## WORK TASK
Excluding any images, copy all of the lines below precisely as written.

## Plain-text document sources

#####

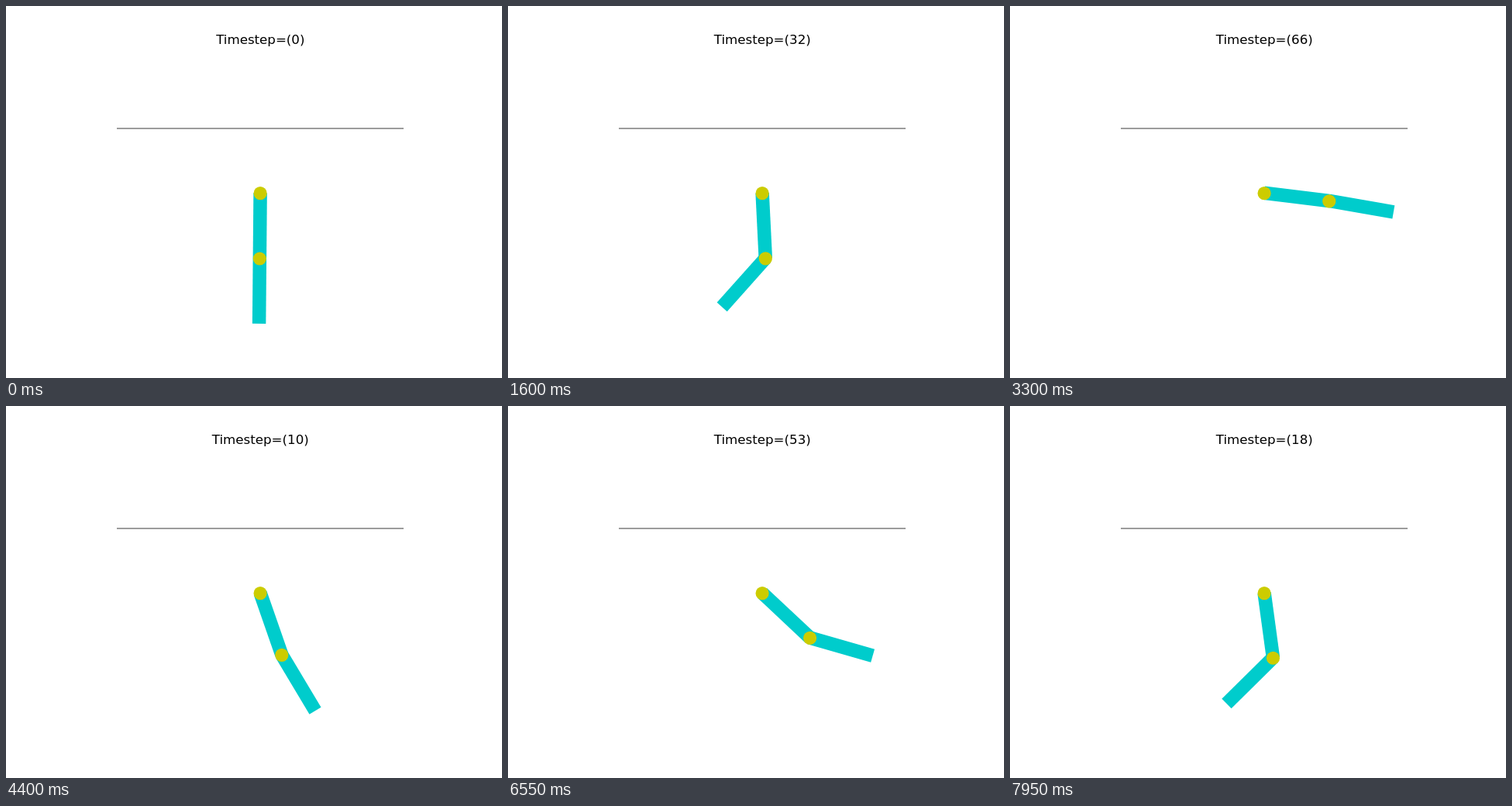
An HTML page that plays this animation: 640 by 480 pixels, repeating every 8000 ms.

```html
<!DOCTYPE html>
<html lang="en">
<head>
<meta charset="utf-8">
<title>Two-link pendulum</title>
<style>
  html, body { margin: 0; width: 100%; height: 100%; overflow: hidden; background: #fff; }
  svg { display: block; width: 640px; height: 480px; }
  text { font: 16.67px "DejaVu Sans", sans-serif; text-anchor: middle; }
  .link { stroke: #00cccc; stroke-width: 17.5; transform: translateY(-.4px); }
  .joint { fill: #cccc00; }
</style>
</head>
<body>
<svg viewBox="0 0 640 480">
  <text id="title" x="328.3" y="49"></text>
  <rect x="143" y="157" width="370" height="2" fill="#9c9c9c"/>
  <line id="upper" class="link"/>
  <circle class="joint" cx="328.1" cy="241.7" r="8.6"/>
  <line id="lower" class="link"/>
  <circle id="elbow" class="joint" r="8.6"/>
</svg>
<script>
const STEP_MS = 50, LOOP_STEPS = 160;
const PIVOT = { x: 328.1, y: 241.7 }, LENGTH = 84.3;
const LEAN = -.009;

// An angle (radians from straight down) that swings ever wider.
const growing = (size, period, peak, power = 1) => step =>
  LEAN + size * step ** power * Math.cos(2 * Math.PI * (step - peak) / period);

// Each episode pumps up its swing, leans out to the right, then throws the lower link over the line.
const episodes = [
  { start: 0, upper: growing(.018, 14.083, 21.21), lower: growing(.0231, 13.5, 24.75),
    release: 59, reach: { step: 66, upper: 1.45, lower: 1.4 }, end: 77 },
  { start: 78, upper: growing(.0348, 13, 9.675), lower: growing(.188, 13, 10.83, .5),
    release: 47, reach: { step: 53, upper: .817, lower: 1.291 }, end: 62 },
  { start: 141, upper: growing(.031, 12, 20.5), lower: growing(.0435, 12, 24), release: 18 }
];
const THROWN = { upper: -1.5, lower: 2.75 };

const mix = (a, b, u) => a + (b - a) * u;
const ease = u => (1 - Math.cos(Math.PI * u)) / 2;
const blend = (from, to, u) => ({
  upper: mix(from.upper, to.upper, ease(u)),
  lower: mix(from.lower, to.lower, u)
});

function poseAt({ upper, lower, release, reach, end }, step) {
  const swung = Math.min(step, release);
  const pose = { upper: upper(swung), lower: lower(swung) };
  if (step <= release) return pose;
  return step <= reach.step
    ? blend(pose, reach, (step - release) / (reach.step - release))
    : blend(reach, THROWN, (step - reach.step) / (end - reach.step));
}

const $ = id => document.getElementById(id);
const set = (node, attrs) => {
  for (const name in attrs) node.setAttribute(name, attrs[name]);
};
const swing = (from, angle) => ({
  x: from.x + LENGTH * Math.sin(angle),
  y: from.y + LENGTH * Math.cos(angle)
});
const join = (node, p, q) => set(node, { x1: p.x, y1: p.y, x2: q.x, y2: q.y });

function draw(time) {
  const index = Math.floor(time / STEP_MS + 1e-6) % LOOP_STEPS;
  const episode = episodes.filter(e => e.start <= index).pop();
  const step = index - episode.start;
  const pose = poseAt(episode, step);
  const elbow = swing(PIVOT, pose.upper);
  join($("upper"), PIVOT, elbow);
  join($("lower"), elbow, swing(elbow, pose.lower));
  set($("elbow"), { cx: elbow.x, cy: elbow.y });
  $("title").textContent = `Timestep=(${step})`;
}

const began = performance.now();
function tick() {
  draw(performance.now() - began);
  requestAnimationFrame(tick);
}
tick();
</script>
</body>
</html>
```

#####

## OUTPUT FOR THIS TASK
An HTML page that plays this animation: 640 by 480 pixels, repeating every 8000 ms.

```html
<!DOCTYPE html>
<html lang="en">
<head>
<meta charset="utf-8">
<title>Two-link pendulum</title>
<style>
  html, body { margin: 0; width: 100%; height: 100%; overflow: hidden; background: #fff; }
  svg { display: block; width: 640px; height: 480px; }
  text { font: 16.67px "DejaVu Sans", sans-serif; text-anchor: middle; }
  .link { stroke: #00cccc; stroke-width: 17.5; transform: translateY(-.4px); }
  .joint { fill: #cccc00; }
</style>
</head>
<body>
<svg viewBox="0 0 640 480">
  <text id="title" x="328.3" y="49"></text>
  <rect x="143" y="157" width="370" height="2" fill="#9c9c9c"/>
  <line id="upper" class="link"/>
  <circle class="joint" cx="328.1" cy="241.7" r="8.6"/>
  <line id="lower" class="link"/>
  <circle id="elbow" class="joint" r="8.6"/>
</svg>
<script>
const STEP_MS = 50, LOOP_STEPS = 160;
const PIVOT = { x: 328.1, y: 241.7 }, LENGTH = 84.3;
const LEAN = -.009;

// An angle (radians from straight down) that swings ever wider.
const growing = (size, period, peak, power = 1) => step =>
  LEAN + size * step ** power * Math.cos(2 * Math.PI * (step - peak) / period);

// Each episode pumps up its swing, leans out to the right, then throws the lower link over the line.
const episodes = [
  { start: 0, upper: growing(.018, 14.083, 21.21), lower: growing(.0231, 13.5, 24.75),
    release: 59, reach: { step: 66, upper: 1.45, lower: 1.4 }, end: 77 },
  { start: 78, upper: growing(.0348, 13, 9.675), lower: growing(.188, 13, 10.83, .5),
    release: 47, reach: { step: 53, upper: .817, lower: 1.291 }, end: 62 },
  { start: 141, upper: growing(.031, 12, 20.5), lower: growing(.0435, 12, 24), release: 18 }
];
const THROWN = { upper: -1.5, lower: 2.75 };

const mix = (a, b, u) => a + (b - a) * u;
const ease = u => (1 - Math.cos(Math.PI * u)) / 2;
const blend = (from, to, u) => ({
  upper: mix(from.upper, to.upper, ease(u)),
  lower: mix(from.lower, to.lower, u)
});

function poseAt({ upper, lower, release, reach, end }, step) {
  const swung = Math.min(step, release);
  const pose = { upper: upper(swung), lower: lower(swung) };
  if (step <= release) return pose;
  return step <= reach.step
    ? blend(pose, reach, (step - release) / (reach.step - release))
    : blend(reach, THROWN, (step - reach.step) / (end - reach.step));
}

const $ = id => document.getElementById(id);
const set = (node, attrs) => {
  for (const name in attrs) node.setAttribute(name, attrs[name]);
};
const swing = (from, angle) => ({
  x: from.x + LENGTH * Math.sin(angle),
  y: from.y + LENGTH * Math.cos(angle)
});
const join = (node, p, q) => set(node, { x1: p.x, y1: p.y, x2: q.x, y2: q.y });

function draw(time) {
  const index = Math.floor(time / STEP_MS + 1e-6) % LOOP_STEPS;
  const episode = episodes.filter(e => e.start <= index).pop();
  const step = index - episode.start;
  const pose = poseAt(episode, step);
  const elbow = swing(PIVOT, pose.upper);
  join($("upper"), PIVOT, elbow);
  join($("lower"), elbow, swing(elbow, pose.lower));
  set($("elbow"), { cx: elbow.x, cy: elbow.y });
  $("title").textContent = `Timestep=(${step})`;
}

const began = performance.now();
function tick() {
  draw(performance.now() - began);
  requestAnimationFrame(tick);
}
tick();
</script>
</body>
</html>
```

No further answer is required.